▶ **Required action**
Copy out the full listing below as it stands, with its pictures left behind.

▶ **Source information**
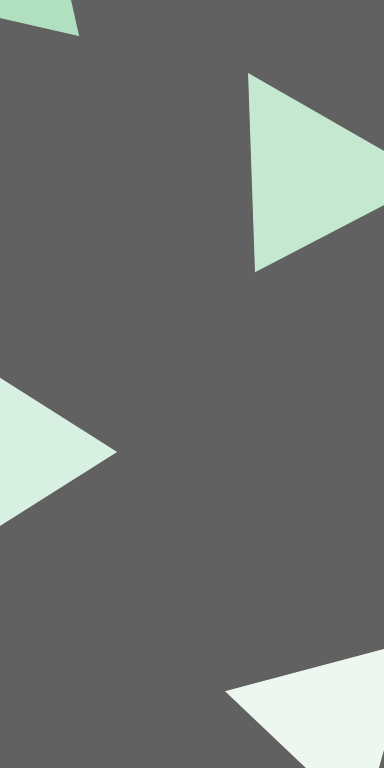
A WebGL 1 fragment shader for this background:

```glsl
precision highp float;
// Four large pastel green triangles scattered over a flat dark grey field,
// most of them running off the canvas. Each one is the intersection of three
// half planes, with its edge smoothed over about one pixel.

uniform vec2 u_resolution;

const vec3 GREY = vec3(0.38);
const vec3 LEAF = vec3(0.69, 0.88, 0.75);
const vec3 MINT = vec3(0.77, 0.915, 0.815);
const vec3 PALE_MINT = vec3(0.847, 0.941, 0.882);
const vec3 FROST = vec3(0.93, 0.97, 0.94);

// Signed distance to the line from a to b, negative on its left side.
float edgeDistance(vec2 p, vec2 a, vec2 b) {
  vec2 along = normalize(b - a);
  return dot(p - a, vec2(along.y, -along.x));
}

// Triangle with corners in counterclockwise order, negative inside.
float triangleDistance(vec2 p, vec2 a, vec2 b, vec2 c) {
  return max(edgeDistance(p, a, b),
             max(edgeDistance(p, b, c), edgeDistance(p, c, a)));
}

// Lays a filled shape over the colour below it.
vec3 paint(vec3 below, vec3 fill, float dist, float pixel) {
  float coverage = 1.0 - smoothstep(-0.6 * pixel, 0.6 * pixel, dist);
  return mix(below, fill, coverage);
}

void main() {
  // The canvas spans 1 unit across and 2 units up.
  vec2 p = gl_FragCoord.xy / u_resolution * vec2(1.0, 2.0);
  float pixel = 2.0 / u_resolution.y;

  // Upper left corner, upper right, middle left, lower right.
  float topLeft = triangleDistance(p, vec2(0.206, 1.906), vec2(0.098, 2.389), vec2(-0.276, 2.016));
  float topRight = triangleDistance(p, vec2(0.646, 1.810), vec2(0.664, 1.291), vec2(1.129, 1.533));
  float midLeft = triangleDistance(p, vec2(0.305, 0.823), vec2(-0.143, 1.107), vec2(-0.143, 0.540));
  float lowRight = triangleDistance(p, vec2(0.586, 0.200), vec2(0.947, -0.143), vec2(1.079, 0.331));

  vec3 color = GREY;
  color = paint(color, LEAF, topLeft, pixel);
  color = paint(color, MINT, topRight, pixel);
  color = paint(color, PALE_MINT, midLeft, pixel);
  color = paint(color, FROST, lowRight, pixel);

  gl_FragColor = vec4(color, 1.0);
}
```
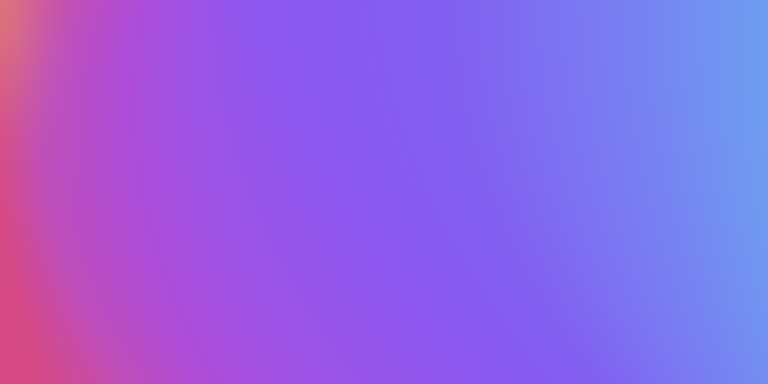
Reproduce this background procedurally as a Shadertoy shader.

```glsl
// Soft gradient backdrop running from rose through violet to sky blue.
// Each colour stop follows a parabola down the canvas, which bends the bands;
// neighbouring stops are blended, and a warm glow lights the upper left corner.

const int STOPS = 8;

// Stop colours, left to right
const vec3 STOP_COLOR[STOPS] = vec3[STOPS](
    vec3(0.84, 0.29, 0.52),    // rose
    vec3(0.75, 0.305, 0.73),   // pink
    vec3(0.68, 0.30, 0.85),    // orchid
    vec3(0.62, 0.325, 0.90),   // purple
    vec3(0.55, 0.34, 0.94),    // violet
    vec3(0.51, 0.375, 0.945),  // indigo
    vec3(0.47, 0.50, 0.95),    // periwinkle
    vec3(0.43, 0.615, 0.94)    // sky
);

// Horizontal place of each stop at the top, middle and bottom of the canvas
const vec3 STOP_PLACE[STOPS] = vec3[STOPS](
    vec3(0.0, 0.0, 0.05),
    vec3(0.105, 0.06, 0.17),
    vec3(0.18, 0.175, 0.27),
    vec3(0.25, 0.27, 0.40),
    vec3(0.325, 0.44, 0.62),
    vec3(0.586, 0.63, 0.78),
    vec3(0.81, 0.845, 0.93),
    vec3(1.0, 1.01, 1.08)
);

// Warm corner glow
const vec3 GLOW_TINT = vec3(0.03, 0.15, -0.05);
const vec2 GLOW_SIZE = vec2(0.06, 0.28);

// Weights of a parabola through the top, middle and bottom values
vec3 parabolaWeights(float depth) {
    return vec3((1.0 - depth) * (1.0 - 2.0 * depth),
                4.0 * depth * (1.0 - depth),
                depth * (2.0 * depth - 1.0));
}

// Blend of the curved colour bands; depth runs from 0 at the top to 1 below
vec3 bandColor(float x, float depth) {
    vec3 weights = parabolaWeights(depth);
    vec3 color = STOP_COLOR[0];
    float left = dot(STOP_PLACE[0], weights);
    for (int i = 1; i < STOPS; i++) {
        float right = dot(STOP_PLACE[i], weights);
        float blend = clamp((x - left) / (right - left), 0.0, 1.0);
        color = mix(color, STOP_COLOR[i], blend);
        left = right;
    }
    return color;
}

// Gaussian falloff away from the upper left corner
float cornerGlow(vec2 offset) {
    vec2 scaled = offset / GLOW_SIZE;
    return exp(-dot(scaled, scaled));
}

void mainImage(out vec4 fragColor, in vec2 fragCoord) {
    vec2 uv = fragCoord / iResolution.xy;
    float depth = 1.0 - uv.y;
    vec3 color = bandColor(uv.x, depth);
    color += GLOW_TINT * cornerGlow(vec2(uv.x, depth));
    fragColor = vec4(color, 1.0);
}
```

▶ **Final answer**
A WebGL 1 fragment shader for this background:

```glsl
precision highp float;
// Four large pastel green triangles scattered over a flat dark grey field,
// most of them running off the canvas. Each one is the intersection of three
// half planes, with its edge smoothed over about one pixel.

uniform vec2 u_resolution;

const vec3 GREY = vec3(0.38);
const vec3 LEAF = vec3(0.69, 0.88, 0.75);
const vec3 MINT = vec3(0.77, 0.915, 0.815);
const vec3 PALE_MINT = vec3(0.847, 0.941, 0.882);
const vec3 FROST = vec3(0.93, 0.97, 0.94);

// Signed distance to the line from a to b, negative on its left side.
float edgeDistance(vec2 p, vec2 a, vec2 b) {
  vec2 along = normalize(b - a);
  return dot(p - a, vec2(along.y, -along.x));
}

// Triangle with corners in counterclockwise order, negative inside.
float triangleDistance(vec2 p, vec2 a, vec2 b, vec2 c) {
  return max(edgeDistance(p, a, b),
             max(edgeDistance(p, b, c), edgeDistance(p, c, a)));
}

// Lays a filled shape over the colour below it.
vec3 paint(vec3 below, vec3 fill, float dist, float pixel) {
  float coverage = 1.0 - smoothstep(-0.6 * pixel, 0.6 * pixel, dist);
  return mix(below, fill, coverage);
}

void main() {
  // The canvas spans 1 unit across and 2 units up.
  vec2 p = gl_FragCoord.xy / u_resolution * vec2(1.0, 2.0);
  float pixel = 2.0 / u_resolution.y;

  // Upper left corner, upper right, middle left, lower right.
  float topLeft = triangleDistance(p, vec2(0.206, 1.906), vec2(0.098, 2.389), vec2(-0.276, 2.016));
  float topRight = triangleDistance(p, vec2(0.646, 1.810), vec2(0.664, 1.291), vec2(1.129, 1.533));
  float midLeft = triangleDistance(p, vec2(0.305, 0.823), vec2(-0.143, 1.107), vec2(-0.143, 0.540));
  float lowRight = triangleDistance(p, vec2(0.586, 0.200), vec2(0.947, -0.143), vec2(1.079, 0.331));

  vec3 color = GREY;
  color = paint(color, LEAF, topLeft, pixel);
  color = paint(color, MINT, topRight, pixel);
  color = paint(color, PALE_MINT, midLeft, pixel);
  color = paint(color, FROST, lowRight, pixel);

  gl_FragColor = vec4(color, 1.0);
}
```
Reproduce this background procedurally as a Shadertoy shader.

```glsl
// Soft gradient backdrop running from rose through violet to sky blue.
// Each colour stop follows a parabola down the canvas, which bends the bands;
// neighbouring stops are blended, and a warm glow lights the upper left corner.

const int STOPS = 8;

// Stop colours, left to right
const vec3 STOP_COLOR[STOPS] = vec3[STOPS](
    vec3(0.84, 0.29, 0.52),    // rose
    vec3(0.75, 0.305, 0.73),   // pink
    vec3(0.68, 0.30, 0.85),    // orchid
    vec3(0.62, 0.325, 0.90),   // purple
    vec3(0.55, 0.34, 0.94),    // violet
    vec3(0.51, 0.375, 0.945),  // indigo
    vec3(0.47, 0.50, 0.95),    // periwinkle
    vec3(0.43, 0.615, 0.94)    // sky
);

// Horizontal place of each stop at the top, middle and bottom of the canvas
const vec3 STOP_PLACE[STOPS] = vec3[STOPS](
    vec3(0.0, 0.0, 0.05),
    vec3(0.105, 0.06, 0.17),
    vec3(0.18, 0.175, 0.27),
    vec3(0.25, 0.27, 0.40),
    vec3(0.325, 0.44, 0.62),
    vec3(0.586, 0.63, 0.78),
    vec3(0.81, 0.845, 0.93),
    vec3(1.0, 1.01, 1.08)
);

// Warm corner glow
const vec3 GLOW_TINT = vec3(0.03, 0.15, -0.05);
const vec2 GLOW_SIZE = vec2(0.06, 0.28);

// Weights of a parabola through the top, middle and bottom values
vec3 parabolaWeights(float depth) {
    return vec3((1.0 - depth) * (1.0 - 2.0 * depth),
                4.0 * depth * (1.0 - depth),
                depth * (2.0 * depth - 1.0));
}

// Blend of the curved colour bands; depth runs from 0 at the top to 1 below
vec3 bandColor(float x, float depth) {
    vec3 weights = parabolaWeights(depth);
    vec3 color = STOP_COLOR[0];
    float left = dot(STOP_PLACE[0], weights);
    for (int i = 1; i < STOPS; i++) {
        float right = dot(STOP_PLACE[i], weights);
        float blend = clamp((x - left) / (right - left), 0.0, 1.0);
        color = mix(color, STOP_COLOR[i], blend);
        left = right;
    }
    return color;
}

// Gaussian falloff away from the upper left corner
float cornerGlow(vec2 offset) {
    vec2 scaled = offset / GLOW_SIZE;
    return exp(-dot(scaled, scaled));
}

void mainImage(out vec4 fragColor, in vec2 fragCoord) {
    vec2 uv = fragCoord / iResolution.xy;
    float depth = 1.0 - uv.y;
    vec3 color = bandColor(uv.x, depth);
    color += GLOW_TINT * cornerGlow(vec2(uv.x, depth));
    fragColor = vec4(color, 1.0);
}
```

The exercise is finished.